Dr. Jennifer Jun-Li Chen is currently Assistant Professor of Early Childhood Education and Family Studies at Kean University. She earned her Ed.D. in Human Development and Psychology from Harvard University. Dr. Chen’s research interests revolve around child development and student achievement.
2007 0-7734-5507-8 This book investigates student achievement in Hong Kong, using empirical quantitative study testing the hypothesis that Hong Kong students’ self-perceived academic support is related to their achievement. Structural equation modeling analyses revealed that the students’ perceived levels of parental, teacher, and peer support were all indirectly related to their academic achievement mediated by their own perceived academic engagement. In addition, both perceived parental support and perceived teacher support were also directly related to academic achievement, demonstrating that student achievement was a combined outcome of both direct and indirect effects of perceived support from parents and teachers. Comparatively, however, perceived teacher support made the greatest contribution to student achievement. Perceived peer support had the smallest, nonetheless significant, indirect relationship to academic achievement.

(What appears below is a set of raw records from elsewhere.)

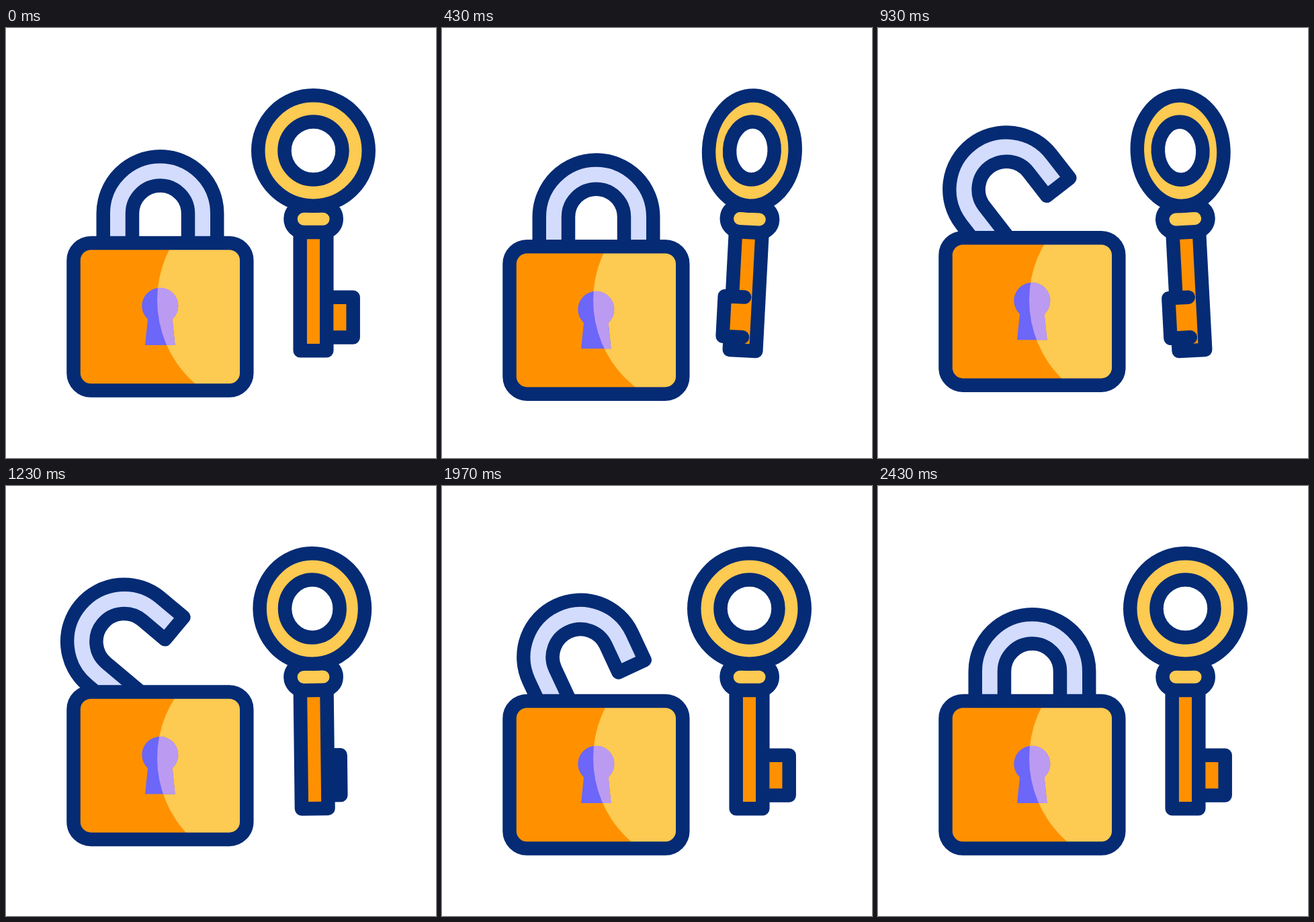
Recreate the animation shown at these times as an HTML page. Size 640 by 640 pixels, loop 2530 ms.

```html
<!DOCTYPE html>
<html lang="en">
<head>
<meta charset="utf-8">
<title>Padlock and key</title>
<style>
  html, body { margin: 0; width: 100%; height: 100%; overflow: hidden; background: #fff; }
  svg { display: block; width: 100%; height: 100%; }
  .line { stroke: #042b74; stroke-width: 20.5; stroke-linejoin: round; stroke-linecap: round; }
  .orange { fill: #ff9100; }
  .yellow { fill: #fdca52; }
  .lilac { fill: #d3dcfd; }
  .white { fill: #fff; }
  .none { fill: none; }
</style>
</head>
<body>
<svg viewBox="0 0 640 640">
  <defs>
    <path id="hole" d="M211 433.5A27 27 0 1 1 247.6 433.5L251.6 472H207Z"/>
    <rect id="case" x="100.5" y="320" width="257.8" height="219.5" rx="26"/>
    <clipPath id="caseClip"><use id="caseShape" href="#case"/></clipPath>
    <clipPath id="shineClip"><circle cx="390" cy="405" r="165"/></clipPath>
  </defs>

  <g id="shackle">
    <path class="line lilac" d="M144.75 360V276A84.75 84.75 0 0 1 314.25 276V320.5H271V276A41.5 41.5 0 0 0 188 276V360"/>
  </g>
  <use class="orange body" href="#case"/>
  <!-- the shine stays still while the body moves under it -->
  <g clip-path="url(#caseClip)"><circle class="yellow" cx="390" cy="405" r="165"/></g>
  <use class="body" href="#hole" fill="#6c66f9"/>
  <g clip-path="url(#shineClip)"><use class="body" href="#hole" fill="#bb9af2"/></g>
  <use class="line none body" href="#case"/>

  <g id="key">
    <path id="bitBack" class="line orange"/>
    <path class="line orange" d="M437.7 300V480.2H477.3V300Z"/>
    <path id="bitFront" class="line orange"/>
    <rect class="line yellow" x="423.5" y="264.5" width="68.3" height="39.5" rx="19.7"/>
    <ellipse id="ring" class="line yellow" cy="182.5" ry="82.2"/>
    <ellipse id="eye" class="line white" cy="182.5" ry="43"/>
  </g>
</svg>
<script>
const LOOP = 2530, STEP = 100 / 3;
const $ = id => document.getElementById(id);
const set = (el, attrs) => { for (const k in attrs) el.setAttribute(k, attrs[k]); };
const bodies = [...document.querySelectorAll('.body'), $('caseShape')];

// Eased value at step f; keys are [step, value] pairs.
function track(f, keys) {
  if (f <= keys[0][0]) return keys[0][1];
  for (let i = 1; i < keys.length; i++) {
    const [a, from] = keys[i - 1], [b, to] = keys[i];
    if (f <= b) {
      const u = (f - a) / (b - a);
      return from + (to - from) * u * u * (3 - 2 * u);
    }
  }
  return keys[keys.length - 1][1];
}

const BOB = [[7, 0], [20, 11.8], [33, -17.5], [46, 0]];
const OPEN = [[20, 0], [33, 56.5], [37, 50], [53, 50], [65, 0]];
const TURN = [[0, 0], [13, 1], [28, 1], [41, 0]];
const TILT = [[0, 0], [13, 3], [20, -3], [28, -3], [41, 0]];

function draw(ms) {
  const f = Math.floor((ms % LOOP + 3.4) / STEP);

  const dy = track(f, BOB);
  for (const el of bodies) set(el, { transform: `translate(0 ${dy})` });
  set($('shackle'), { transform: `translate(0 ${dy}) rotate(${-track(f, OPEN)} 169.5 318)` });

  const p = track(f, TURN);
  const mix = (a, b) => a + (b - a) * p;
  const cx = mix(457.5, 455.75);
  set($('key'), { transform: `rotate(${track(f, TILT)} 457.5 290)` });
  set($('ring'), { cx, rx: mix(82.25, 64.25) });
  set($('eye'), { cx, rx: mix(43, 33.3) });

  // The bit passes to the near side of the shaft once it has folded flat.
  const base = mix(487.5, 456), tip = mix(516.7, 426.5);
  const front = tip < base;
  set($('bitBack'), { d: front ? '' : `M${base} 400.8H${tip}V460.5H${base}` });
  set($('bitFront'), { d: front ? `M${base} 400.8H${tip}V460.5H${base}` : '' });
}

const start = performance.now();
function tick() {
  draw(performance.now() - start);
  requestAnimationFrame(tick);
}
tick();
</script>
</body>
</html>
```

This study also revealed important gender differences as well as grade-level differences in the relationships of perceived academic support from parents, teachers, and peers to academic achievement directly and indirectly through perceived academic engagement.